Meijer, a chain of grocery stores and supercenters, is one of the largest private companies in the United States. Dutch immigrant Hendrik Meijer founded the company in 1934. Hendrik and his son Fred Meijer would open two-dozen stores over the next thirty years before opening the first modern day supercenter in 1962. Fred Meijer is best known for pioneering the supercenter concept later copied by Sam Walton for his Wal-Mart chain. Today, there are over 235 Meijer stores across Michigan, Illinois, Indiana, Kentucky, Ohio, and Wisconsin. Fred’s son, Hank Meijer, who is a billionaire, now runs the company.
From my viewpoint, the greatest lesson from the intelligent fanatic story of Hendrik and Fred Meijer isn’t the founding of an empire, but how Hendrik raised, nurtured, and produced an exceptional person in his son Fred Meijer.
Let me give you some background.
Before opening his first grocery store, Hendrik Meijer had always been restless. He wasn’t afraid to try new things. Hendrik would work at a half a dozen trades from selling furnaces, peddling lace, raising chickens, almost opening a furniture store, running a dairy operation, and lastly becoming a barber.
In 1919, Hendrik and Gezina Meijer had a son, Fred Meijer.
In 1923, Hendrik took the family life savings and constructed a building with three storefronts.
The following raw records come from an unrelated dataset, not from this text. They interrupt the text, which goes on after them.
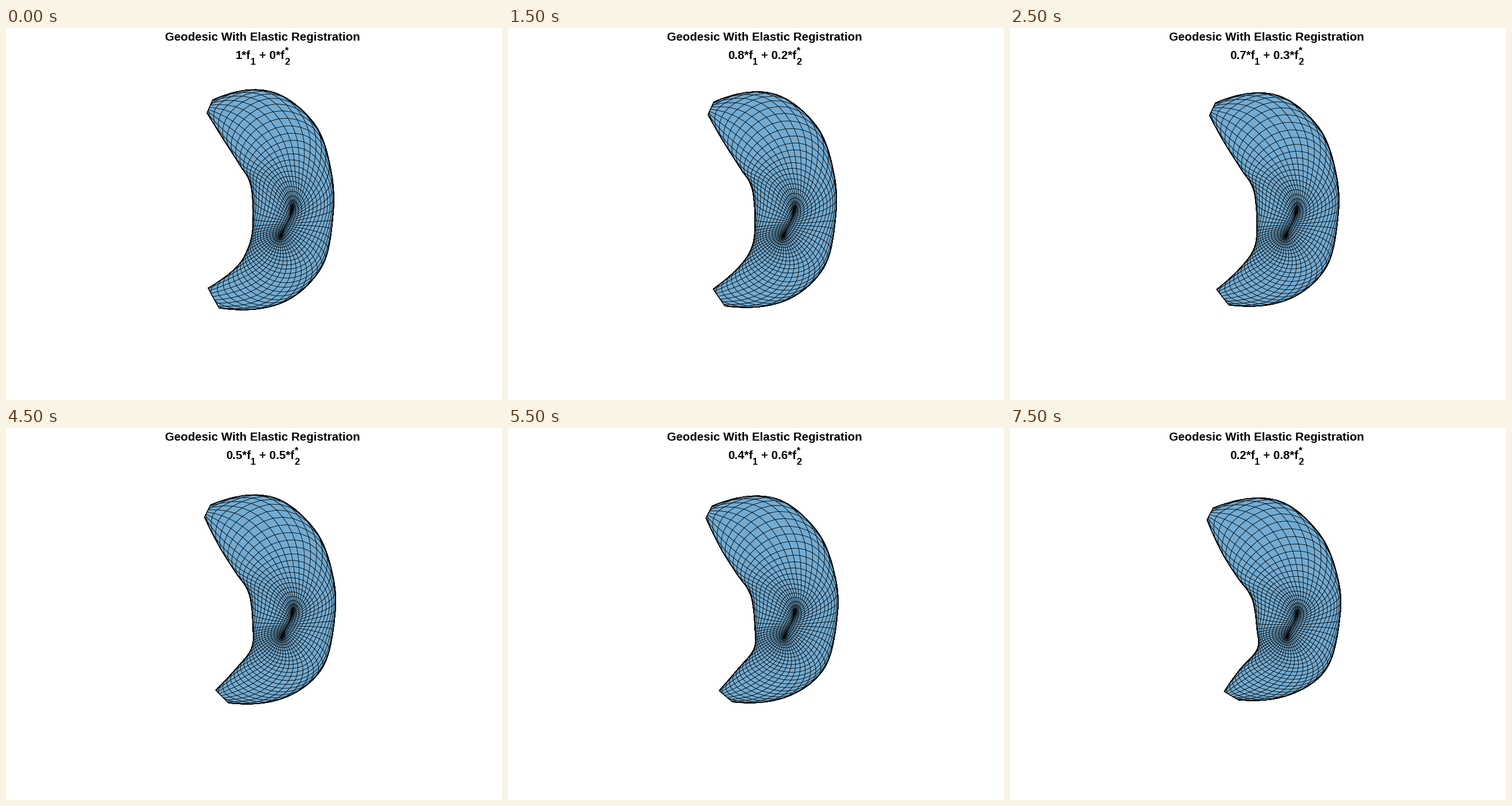
Animation of 864 by 648 pixels, one loop 8 s. Source, as a matplotlib script:

```python
import numpy as np
import matplotlib.pyplot as plt
from matplotlib.animation import FuncAnimation
from matplotlib.collections import PolyCollection

W, H, DPI = 864, 648, 72
BLUE = "#72acd3"
FONT = dict(family="Liberation Sans", weight="bold", color="black")
SIZE, SMALL = 20.53, 16.4
CENTER = 447
RINGS, MERIDIANS = 28, 60
BELOW, ABOVE = 3, 4     # edge intervals on either side of the pole


def points(*xy):
    return np.array(xy, float).reshape(-1, 2)


# Both edges of the crescent, from the lower tip to the upper one.
LEFT_START = points(352, 453, 400, 418, 421, 385, 430, 345,
                    427, 275, 408, 240, 378, 193, 350, 148)
RIGHT_START = points(371, 488, 478, 480, 548, 420, 569, 335,
                     567, 252, 537, 166, 460, 110, 360, 125)
LEFT_END = points(373, 459, 400, 421, 431, 385, 430, 350,
                  422, 297, 396, 260, 369, 217, 343, 160)
RIGHT_END = points(398, 474, 487, 465, 551, 420, 574, 337,
                   572, 265, 539, 184, 463, 125, 354, 139)


def smooth(keys, u):
    """Hermite curve through the keys at parameter u (in key intervals)."""
    slope = np.gradient(keys, axis=0, edge_order=2)
    i = np.clip(u.astype(int), 0, len(keys) - 2)
    t = (u - i)[..., None]
    a, b, da, db = keys[i], keys[i + 1], slope[i], slope[i + 1]
    ease = t * t * (3 - 2 * t)
    return a + (b - a) * ease + t * (1 - t) * (da * (1 - t) - db * t)


def polar_net():
    """Rings around the pole, as places along and across the crescent."""
    radius = 1.2 * np.linspace(0, 1, RINGS + 1)[:, None] ** 1.5
    angle = np.linspace(0, 2 * np.pi, MERIDIANS + 1)[None, :]
    reach = np.where(np.cos(angle) > 0, ABOVE, BELOW)
    slit = 0.28
    offset = np.cos(angle) * (slit + (reach - slit) * radius)
    lean = 0.42 * offset * np.exp(-(offset / 0.7) ** 2) - 0.15
    # The surface turns away from the viewer at the edges.
    turn = np.clip(3.2 * radius * np.sin(angle) + lean, -np.pi / 2, np.pi / 2)
    along = np.clip(BELOW + offset, 0, BELOW + ABOVE)
    return along, (1 + np.sin(turn)[..., None]) / 2


def surface(left, right):
    along, across = polar_net()
    return (1 - across) * smooth(left, along) + across * smooth(right, along)


def quads(g):
    corners = [g[:-1, :-1], g[1:, :-1], g[1:, 1:], g[:-1, 1:]]
    return np.stack(corners, axis=2).reshape(-1, 4, 2)


def advance(text, size):
    em = {" ": 0.278, ".": 0.278, "*": 0.389, "f": 0.333, "+": 0.584}
    return size * sum(em.get(ch, 0.556) for ch in text)


START = quads(surface(LEFT_START, RIGHT_START))
END = quads(surface(LEFT_END, RIGHT_END))

fig = plt.figure(figsize=(W / DPI, H / DPI), dpi=DPI, facecolor="white")
ax = fig.add_axes([0, 0, 1, 1])
ax.set_xlim(0, W)
ax.set_ylim(H, 0)
ax.axis("off")

mesh = ax.add_collection(PolyCollection(
    START, facecolor=BLUE, edgecolor="black", linewidth=0.72,
    joinstyle="round"))
ax.text(CENTER, 22.3, "Geodesic With Elastic Registration", size=SIZE,
        ha="center", va="baseline", **FONT)


def label(y, size, text=""):
    return ax.text(0, y, text, size=size, ha="left", va="baseline", **FONT)


first, first_sub = label(54, SIZE), label(64.5, SMALL, "1")
second, second_sub = label(54, SIZE), label(64.5, SMALL, "2")
star = label(45, SMALL, "*")


def set_formula(w):
    left, right = f"{1 - w:.2g}*f", f"+ {w:.2g}*f"
    widths = [advance(left, SIZE), advance("1", SMALL), advance(" ", SIZE),
              advance(right, SIZE), advance("2", SMALL)]
    x = CENTER - sum(widths) / 2 + np.cumsum([0] + widths)
    first.set_text(left)
    second.set_text(right)
    for part, px in ((first, x[0]), (first_sub, x[1]), (second, x[3]),
                     (second_sub, x[4]), (star, x[4])):
        part.set_x(px)


def update(i):
    step = (i + 1) // 2
    mesh.set_verts(START + (END - START) * step / 8)
    set_formula(step / 10)
    return mesh, first, first_sub, second, second_sub, star


anim = FuncAnimation(fig, update, frames=16, interval=500, repeat=True,
                     repeat_delay=0, blit=False)
plt.show()
```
Hendrik’s plan was to set up his barber operation in the basement, rent out the storefronts to merchants, and the family would live in an apartment on the second floor. The plan worked for several years even though Hendrick always had issues leasing the storefronts.
When the great depression hit, the bad times hit barbers hard. Haircuts quickly became luxuries many could do without. The Great Depression was the defining moment of Fred’s youth.
"I used to study as a kid with my feet in a corn flakes box to stay warm. We only heated one room in the house during the days." - Fred Meijer
The Great Depression and subsequent decline in Hendrik’s barber business made it even more crucial to fill the vacant storefronts. Hendrik had tried to get A&P and Kroger to rent out one of the storefronts but both said no. He continued to be a barber while thinking of other ways to make money.
Finally in 1934, at the age of 50, Hendrik decided to sell the barber business to his assistant, and open up his own grocery store in the storefront. He sold almost all the families possessions so that he could outfit the store. He even traded away Fred’s violin for plaster services to finish the store.
Fred was 14 years old when his father decided to open the grocery store. Watching his father during his early years would instill a fearless determination in young Fred.
"From as early as Fred could remember, his father involved him not only in the labor of whatever project he had embarked upon, but in the decisions relating to that project as well. If he was trading a horse or buying a cow or talking over a loan with banker, he brought Fred along. When a salesman came into the original grocery store and Hendrik was next door in the barbershop, the children were in charge. Fred had been trusted to deal with the bread man or the wholesaler’s truck driver. Even when Hendrik and Fred were together, Hendrik would nudge Fred ahead and let him do the talking." - Hank Meijer
By the time Fred was in his early 20’s he had more business experience than men twice his age because his father included him in all business affairs and conversations since he was a kid. Fred would say later in life that his father engaged with him on a variety of subjects that caused him to think deeply about areas that most children and teenagers didn’t. Hendrik would let his teenage son negotiate with salesmen. He would let Fred fail and learn hard lessons. He would let Fred fall, but he would pick him up. This early business and social maturation provided an early confidence and launching pad for his later success.
"He (Fred) operated with an innate confidence born of the trust and experience that came from two decades of sharing decisions almost daily with his father." - Hank Meijer
I think the lesson learned from Hendrik and Fred Meijer isn’t that you should take your kids to your next annual accountant meeting. It isn’t that you should start a business with your kids. I think the lesson here is we need to engage with our children, and fan the flame of curiosity and conversation.
When parents don’t pay attention, listen, and engage with their kids when they talk it teaches the kids not to respect their own thoughts. When you feel like those closest to you aren’t listening you lose confidence in yourself. It’s hard sometimes to engage with our kids. I know it’s an area I need improve upon. The biggest competitive advantage a child has is having parents that value them.
"I never realized how big Home Depot was getting while I was growing up because he was always there for me." - daughter of Arthur Blank, cofounder of Home Depot
If you enjoyed this post, please read:
Some Thoughts on “Cradles of Eminence: Childhoods of More Than 700 Famous Men and Women”
Passing Your Family Business To the Next Generation
Does Childhood Adversity Give You An Advantage in Adulthood?
What Longstanding Belief Have You Changed Your Mind On?
Intelligent Fanatics Case Study - Ernest Henderson
This is a companion discussion topic for the original entry at https://intelligentfanatics.com/nurturing-the-intelligent-fanatic-in-our-children/